TASK TO CARRY OUT | Note each line of the entries that includes "payment". Then copy those lines.
___ LISTED ENTRIES ___
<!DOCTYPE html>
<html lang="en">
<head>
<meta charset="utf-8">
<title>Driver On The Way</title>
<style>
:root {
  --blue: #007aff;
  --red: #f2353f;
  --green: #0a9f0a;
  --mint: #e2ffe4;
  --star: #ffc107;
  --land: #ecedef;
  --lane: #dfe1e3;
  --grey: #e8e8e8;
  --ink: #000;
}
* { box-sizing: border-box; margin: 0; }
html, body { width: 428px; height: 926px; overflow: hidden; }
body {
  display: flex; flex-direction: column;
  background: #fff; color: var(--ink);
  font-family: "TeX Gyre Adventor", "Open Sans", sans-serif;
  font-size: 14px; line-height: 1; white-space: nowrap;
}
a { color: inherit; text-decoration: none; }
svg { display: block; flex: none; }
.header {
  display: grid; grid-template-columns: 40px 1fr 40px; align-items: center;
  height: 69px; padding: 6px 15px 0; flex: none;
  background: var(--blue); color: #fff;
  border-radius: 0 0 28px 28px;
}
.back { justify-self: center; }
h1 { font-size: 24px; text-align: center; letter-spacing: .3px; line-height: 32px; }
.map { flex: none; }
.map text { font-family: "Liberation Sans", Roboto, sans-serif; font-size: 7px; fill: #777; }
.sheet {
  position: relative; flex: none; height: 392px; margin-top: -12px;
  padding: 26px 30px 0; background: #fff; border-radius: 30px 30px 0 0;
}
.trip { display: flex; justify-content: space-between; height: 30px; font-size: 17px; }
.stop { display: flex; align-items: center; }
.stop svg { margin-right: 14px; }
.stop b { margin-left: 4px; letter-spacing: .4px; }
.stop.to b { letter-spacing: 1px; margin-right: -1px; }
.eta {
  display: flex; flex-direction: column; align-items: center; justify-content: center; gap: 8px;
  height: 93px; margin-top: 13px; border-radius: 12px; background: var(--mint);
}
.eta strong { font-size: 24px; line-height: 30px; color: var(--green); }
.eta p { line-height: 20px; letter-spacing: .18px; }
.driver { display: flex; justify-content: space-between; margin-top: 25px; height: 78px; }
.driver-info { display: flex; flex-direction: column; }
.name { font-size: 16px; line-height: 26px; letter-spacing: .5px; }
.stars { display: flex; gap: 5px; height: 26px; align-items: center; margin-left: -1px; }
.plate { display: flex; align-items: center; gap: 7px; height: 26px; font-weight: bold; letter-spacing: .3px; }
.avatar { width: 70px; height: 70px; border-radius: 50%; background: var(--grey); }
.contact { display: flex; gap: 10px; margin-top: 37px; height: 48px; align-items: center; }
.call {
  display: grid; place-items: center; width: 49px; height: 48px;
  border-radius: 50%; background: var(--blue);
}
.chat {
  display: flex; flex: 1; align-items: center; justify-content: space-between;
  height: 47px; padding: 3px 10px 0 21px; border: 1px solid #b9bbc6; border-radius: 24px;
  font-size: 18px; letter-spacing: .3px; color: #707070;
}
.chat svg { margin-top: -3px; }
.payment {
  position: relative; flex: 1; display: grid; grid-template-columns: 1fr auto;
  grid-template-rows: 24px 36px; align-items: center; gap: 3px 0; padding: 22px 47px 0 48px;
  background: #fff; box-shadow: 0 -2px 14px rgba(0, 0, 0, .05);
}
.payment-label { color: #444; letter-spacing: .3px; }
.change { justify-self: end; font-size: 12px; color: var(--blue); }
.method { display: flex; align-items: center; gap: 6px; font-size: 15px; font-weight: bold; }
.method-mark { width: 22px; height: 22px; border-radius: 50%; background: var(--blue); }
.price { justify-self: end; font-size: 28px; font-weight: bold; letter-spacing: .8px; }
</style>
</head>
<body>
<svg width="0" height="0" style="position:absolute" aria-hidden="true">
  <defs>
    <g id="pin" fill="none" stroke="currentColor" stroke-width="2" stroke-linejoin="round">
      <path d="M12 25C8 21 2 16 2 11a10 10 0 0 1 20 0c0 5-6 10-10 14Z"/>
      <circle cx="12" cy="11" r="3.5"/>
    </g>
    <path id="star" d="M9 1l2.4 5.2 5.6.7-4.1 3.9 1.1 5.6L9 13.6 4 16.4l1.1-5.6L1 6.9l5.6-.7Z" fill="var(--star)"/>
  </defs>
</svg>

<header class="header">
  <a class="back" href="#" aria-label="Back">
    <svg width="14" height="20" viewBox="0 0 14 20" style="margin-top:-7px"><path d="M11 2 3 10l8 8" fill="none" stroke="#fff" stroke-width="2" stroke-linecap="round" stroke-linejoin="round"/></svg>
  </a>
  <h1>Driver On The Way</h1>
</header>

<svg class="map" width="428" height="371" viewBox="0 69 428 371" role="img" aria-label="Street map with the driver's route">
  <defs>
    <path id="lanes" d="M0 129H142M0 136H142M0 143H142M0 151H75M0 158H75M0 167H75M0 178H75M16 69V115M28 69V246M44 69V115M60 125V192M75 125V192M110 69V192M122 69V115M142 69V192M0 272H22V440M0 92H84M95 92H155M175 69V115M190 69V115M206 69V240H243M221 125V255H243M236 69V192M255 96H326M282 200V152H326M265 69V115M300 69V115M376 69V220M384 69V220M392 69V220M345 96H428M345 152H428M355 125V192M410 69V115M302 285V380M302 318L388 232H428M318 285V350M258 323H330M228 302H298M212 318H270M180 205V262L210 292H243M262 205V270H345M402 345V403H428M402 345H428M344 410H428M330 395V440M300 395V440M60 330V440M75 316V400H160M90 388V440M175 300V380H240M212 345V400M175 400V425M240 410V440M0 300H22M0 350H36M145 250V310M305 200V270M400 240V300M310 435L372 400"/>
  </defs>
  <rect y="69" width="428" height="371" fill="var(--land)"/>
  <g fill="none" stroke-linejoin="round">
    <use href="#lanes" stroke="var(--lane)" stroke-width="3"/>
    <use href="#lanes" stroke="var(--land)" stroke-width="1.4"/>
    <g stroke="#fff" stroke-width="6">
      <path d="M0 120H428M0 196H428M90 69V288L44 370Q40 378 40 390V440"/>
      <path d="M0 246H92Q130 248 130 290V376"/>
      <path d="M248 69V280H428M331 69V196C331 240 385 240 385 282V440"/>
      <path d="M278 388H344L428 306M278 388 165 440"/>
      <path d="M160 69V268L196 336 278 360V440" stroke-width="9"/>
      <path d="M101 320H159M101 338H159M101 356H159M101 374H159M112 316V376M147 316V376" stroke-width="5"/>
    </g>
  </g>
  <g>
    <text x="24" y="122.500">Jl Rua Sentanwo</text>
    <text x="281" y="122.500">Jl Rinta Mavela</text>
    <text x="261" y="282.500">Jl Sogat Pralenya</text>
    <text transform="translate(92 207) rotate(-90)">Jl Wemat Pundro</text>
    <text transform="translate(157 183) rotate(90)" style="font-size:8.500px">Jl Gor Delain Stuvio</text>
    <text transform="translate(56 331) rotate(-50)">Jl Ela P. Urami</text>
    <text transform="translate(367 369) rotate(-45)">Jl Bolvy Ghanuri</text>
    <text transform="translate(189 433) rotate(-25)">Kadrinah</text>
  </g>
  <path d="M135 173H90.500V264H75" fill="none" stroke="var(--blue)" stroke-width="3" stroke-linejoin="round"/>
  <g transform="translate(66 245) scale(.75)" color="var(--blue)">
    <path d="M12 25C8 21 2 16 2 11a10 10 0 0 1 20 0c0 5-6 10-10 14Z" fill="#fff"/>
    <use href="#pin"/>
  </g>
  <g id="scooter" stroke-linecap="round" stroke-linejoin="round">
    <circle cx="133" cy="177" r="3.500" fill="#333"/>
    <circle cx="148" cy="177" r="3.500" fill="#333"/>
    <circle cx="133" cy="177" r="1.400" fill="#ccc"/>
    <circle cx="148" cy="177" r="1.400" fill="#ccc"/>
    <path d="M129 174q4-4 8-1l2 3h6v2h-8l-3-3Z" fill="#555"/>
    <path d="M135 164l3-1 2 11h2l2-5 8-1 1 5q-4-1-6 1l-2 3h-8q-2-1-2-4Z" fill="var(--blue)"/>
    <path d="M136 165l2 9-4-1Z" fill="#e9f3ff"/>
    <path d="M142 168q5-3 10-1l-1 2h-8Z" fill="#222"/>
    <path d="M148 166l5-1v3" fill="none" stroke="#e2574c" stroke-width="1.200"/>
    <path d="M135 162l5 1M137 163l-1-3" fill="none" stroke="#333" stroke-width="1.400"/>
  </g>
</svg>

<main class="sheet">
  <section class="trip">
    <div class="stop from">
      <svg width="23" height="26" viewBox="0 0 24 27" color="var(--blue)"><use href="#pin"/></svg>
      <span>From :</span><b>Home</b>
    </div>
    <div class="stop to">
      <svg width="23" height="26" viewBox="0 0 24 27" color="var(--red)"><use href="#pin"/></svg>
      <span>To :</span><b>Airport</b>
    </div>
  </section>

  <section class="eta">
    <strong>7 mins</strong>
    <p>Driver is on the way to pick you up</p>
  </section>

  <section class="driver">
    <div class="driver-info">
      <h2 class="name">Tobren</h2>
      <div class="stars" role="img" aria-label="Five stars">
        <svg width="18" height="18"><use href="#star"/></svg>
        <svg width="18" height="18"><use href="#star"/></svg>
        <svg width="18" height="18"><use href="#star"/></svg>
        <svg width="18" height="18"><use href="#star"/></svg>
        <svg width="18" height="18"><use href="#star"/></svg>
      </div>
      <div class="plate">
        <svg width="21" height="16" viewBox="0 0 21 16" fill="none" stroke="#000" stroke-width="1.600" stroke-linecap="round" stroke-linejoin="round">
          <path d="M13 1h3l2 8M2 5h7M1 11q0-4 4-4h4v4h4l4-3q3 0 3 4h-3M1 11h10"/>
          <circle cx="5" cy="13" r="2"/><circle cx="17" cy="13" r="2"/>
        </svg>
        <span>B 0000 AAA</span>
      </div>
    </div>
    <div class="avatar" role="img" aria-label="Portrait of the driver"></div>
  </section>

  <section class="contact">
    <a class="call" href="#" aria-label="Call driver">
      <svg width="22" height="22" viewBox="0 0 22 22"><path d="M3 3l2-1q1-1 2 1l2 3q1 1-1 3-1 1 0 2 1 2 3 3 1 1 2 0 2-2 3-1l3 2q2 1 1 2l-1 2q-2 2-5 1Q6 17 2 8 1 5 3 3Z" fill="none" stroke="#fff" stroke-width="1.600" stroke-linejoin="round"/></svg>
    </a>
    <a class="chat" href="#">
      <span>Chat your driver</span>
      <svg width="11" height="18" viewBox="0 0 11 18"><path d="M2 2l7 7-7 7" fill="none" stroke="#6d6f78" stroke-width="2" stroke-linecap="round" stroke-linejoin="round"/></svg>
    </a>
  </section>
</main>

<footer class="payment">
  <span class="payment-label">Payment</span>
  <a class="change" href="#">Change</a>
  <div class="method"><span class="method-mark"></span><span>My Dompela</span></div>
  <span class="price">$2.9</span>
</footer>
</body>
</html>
___
EXERCISE OUTPUT |
.payment {
.payment-label { color: #444; letter-spacing: .3px; }
<footer class="payment">
  <span class="payment-label">Payment</span>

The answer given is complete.